You are responsible for yourself in drug rehab.
You are responsible for yourself in drug rehab.

If you’re involved in seeking drug rehab in California, it’s your responsibility to choose a place that follows best practices and develop a trusting relationship with the rehab staff. There’s a bizarre story that has just wrapped up in the news about a man who sought treatment and died. Whether you are seeking inpatient or outpatient treatment, his story drives home the point that you own responsibility for your therapy and recovery.

The man died shortly after checking into the drug rehab center, and the center and four of its employees were charged with murder. However, it was determined the rehab center bore no blame for the man’s death, and charges were dismissed. But the whole story—or as much of it as we know—serves as a cautionary tale for anyone seeking drug rehab in California.

A Very Strange Case

A man named Gary Benefield checked into a residential treatment facility called A Better Tomorrow, in California, back in 2010. Benefield suffered from medical issues that the rehab center was not prepared to handle. The facility, like many centers for drug rehab, was under pressure to accept any client paying cash. So when an intake worker—someone who was trained to conduct sales calls at A Better Tomorrow—went to the Operations Director at that time and asked if they could take in a client who was on oxygen, the answer was yes.

Benefield was an Arizona resident who suffered from lung problems, and he had just been hospitalized with pneumonia. At the time he embraced the idea of going into residential drug rehab, but he had difficulty finding a place that would take him. When A Better Tomorrow said yes, he jumped at the opportunity. He took himself and his oxygen tank out to the airport for transportation to the facility as soon as possible. They promised to meet him at the airport.

When the airline refused to transport him with a full oxygen tank, he had it drained and rode on the plane carrying his empty equipment. No doubt the trip was uncomfortable for him, but when he was met at the San Diego airport, he told the driver from A Better Tomorrow that he did not need to have his oxygen tank refilled immediately. He was just anxious to get situated at the rehab center.

The driver noticed that Benefield not only was wheezing and staggering, he also smelled strongly of alcohol. The driver called his supervisor, who told him to bring Benefield to the facility and then give him two tablets of an anti-anxiety medication.

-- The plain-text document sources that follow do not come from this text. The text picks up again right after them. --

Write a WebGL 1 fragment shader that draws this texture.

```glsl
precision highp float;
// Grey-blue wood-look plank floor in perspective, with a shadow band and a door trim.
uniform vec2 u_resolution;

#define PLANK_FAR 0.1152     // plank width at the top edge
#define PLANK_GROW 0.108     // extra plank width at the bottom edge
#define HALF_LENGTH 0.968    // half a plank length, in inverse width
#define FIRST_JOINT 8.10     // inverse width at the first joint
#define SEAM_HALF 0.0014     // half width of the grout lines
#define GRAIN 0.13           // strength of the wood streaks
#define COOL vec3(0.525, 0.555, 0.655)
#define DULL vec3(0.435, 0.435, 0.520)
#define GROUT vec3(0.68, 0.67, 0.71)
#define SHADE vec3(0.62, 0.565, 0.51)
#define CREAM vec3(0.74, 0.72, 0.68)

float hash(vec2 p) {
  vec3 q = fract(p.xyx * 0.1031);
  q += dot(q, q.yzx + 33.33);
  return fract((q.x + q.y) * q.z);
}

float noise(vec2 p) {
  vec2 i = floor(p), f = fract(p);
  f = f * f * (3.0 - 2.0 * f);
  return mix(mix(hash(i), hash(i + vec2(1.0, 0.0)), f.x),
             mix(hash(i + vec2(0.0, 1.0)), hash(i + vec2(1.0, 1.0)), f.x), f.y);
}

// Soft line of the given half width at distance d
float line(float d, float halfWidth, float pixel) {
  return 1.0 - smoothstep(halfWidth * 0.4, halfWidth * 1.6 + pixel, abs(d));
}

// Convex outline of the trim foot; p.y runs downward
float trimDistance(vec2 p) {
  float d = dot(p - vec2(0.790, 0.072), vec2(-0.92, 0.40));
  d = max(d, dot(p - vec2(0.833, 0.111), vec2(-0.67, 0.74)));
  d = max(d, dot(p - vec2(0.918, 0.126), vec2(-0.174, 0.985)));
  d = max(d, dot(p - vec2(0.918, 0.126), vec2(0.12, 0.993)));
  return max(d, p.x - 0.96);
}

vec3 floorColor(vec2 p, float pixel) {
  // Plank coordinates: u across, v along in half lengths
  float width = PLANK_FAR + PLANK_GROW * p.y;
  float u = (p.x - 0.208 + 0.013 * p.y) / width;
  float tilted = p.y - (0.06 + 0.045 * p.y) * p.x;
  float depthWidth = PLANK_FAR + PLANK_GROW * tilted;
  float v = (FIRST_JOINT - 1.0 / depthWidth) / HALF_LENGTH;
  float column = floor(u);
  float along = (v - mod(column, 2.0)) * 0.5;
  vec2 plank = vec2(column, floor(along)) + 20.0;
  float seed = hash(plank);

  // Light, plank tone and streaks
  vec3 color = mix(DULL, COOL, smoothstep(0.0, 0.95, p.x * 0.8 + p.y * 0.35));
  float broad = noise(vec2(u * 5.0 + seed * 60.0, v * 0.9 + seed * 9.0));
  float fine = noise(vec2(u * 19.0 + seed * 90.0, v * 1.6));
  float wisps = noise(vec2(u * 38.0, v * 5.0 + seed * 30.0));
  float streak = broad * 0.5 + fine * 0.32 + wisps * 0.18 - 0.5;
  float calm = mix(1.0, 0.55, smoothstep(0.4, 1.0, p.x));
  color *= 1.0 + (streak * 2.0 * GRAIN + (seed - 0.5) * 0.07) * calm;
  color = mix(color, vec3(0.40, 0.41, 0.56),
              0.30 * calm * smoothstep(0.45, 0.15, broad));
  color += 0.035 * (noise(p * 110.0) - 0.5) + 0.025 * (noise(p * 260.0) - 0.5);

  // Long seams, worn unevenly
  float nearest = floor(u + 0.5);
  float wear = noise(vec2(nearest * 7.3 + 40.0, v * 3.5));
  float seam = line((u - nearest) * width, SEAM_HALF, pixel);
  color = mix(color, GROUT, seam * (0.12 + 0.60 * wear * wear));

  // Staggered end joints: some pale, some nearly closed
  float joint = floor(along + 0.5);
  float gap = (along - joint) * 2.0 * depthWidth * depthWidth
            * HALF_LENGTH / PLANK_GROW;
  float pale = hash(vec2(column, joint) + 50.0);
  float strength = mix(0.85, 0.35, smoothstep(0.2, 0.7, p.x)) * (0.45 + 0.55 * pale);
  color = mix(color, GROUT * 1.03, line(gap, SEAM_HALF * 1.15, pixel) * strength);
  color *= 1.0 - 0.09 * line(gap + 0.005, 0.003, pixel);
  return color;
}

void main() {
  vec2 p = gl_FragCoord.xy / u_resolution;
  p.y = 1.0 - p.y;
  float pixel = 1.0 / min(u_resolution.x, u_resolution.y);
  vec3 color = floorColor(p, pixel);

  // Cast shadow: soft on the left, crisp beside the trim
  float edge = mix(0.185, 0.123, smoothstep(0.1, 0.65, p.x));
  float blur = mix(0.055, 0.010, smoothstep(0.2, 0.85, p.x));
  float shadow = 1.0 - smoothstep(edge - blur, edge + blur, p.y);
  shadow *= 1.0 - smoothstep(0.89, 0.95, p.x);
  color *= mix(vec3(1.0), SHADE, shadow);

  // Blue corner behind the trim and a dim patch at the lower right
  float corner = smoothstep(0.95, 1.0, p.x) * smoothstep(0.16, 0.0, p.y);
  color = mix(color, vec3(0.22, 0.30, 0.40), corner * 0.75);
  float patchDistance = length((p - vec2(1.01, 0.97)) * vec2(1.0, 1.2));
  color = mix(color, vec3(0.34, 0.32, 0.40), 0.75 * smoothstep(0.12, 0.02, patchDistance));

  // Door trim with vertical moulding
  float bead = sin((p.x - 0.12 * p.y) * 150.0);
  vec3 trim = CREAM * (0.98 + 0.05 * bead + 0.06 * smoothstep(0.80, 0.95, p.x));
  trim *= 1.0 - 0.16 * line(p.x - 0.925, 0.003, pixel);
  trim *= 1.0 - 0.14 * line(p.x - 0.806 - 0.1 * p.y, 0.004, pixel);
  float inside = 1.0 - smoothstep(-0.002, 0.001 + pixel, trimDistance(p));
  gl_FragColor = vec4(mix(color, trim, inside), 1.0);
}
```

The medication was called Serax and it fell into a category of medications called benzodiazepines. Now, if you’re someone who is in drug rehab or familiar with benzodiazepines, you are probably already savvy enough to know that benzos mix very poorly with alcohol, opiates, or just about any other drug.

So Benefield took his Serax, told everybody he would be fine without his oxygen until the morning, and tumbled into his newly assigned bed. Tragically, as staff made their morning rounds, Benefield was found dead in his bed. He had come to the facility debilitated from pneumonia, with an empty oxygen tank that he made no one aware of, and showed evidence of drinking. A Better Tomorrow, for its part, gave benzodiazepines to a patient who showed evidence of drinking, provided those medications to him without authorization from a physician, and failed to check on him throughout the night. So who is to blame for Benefield’s death? The judge hearing the case dismissed charges because she deemed that nobody at A Better Tomorrow intended for Benefield to die.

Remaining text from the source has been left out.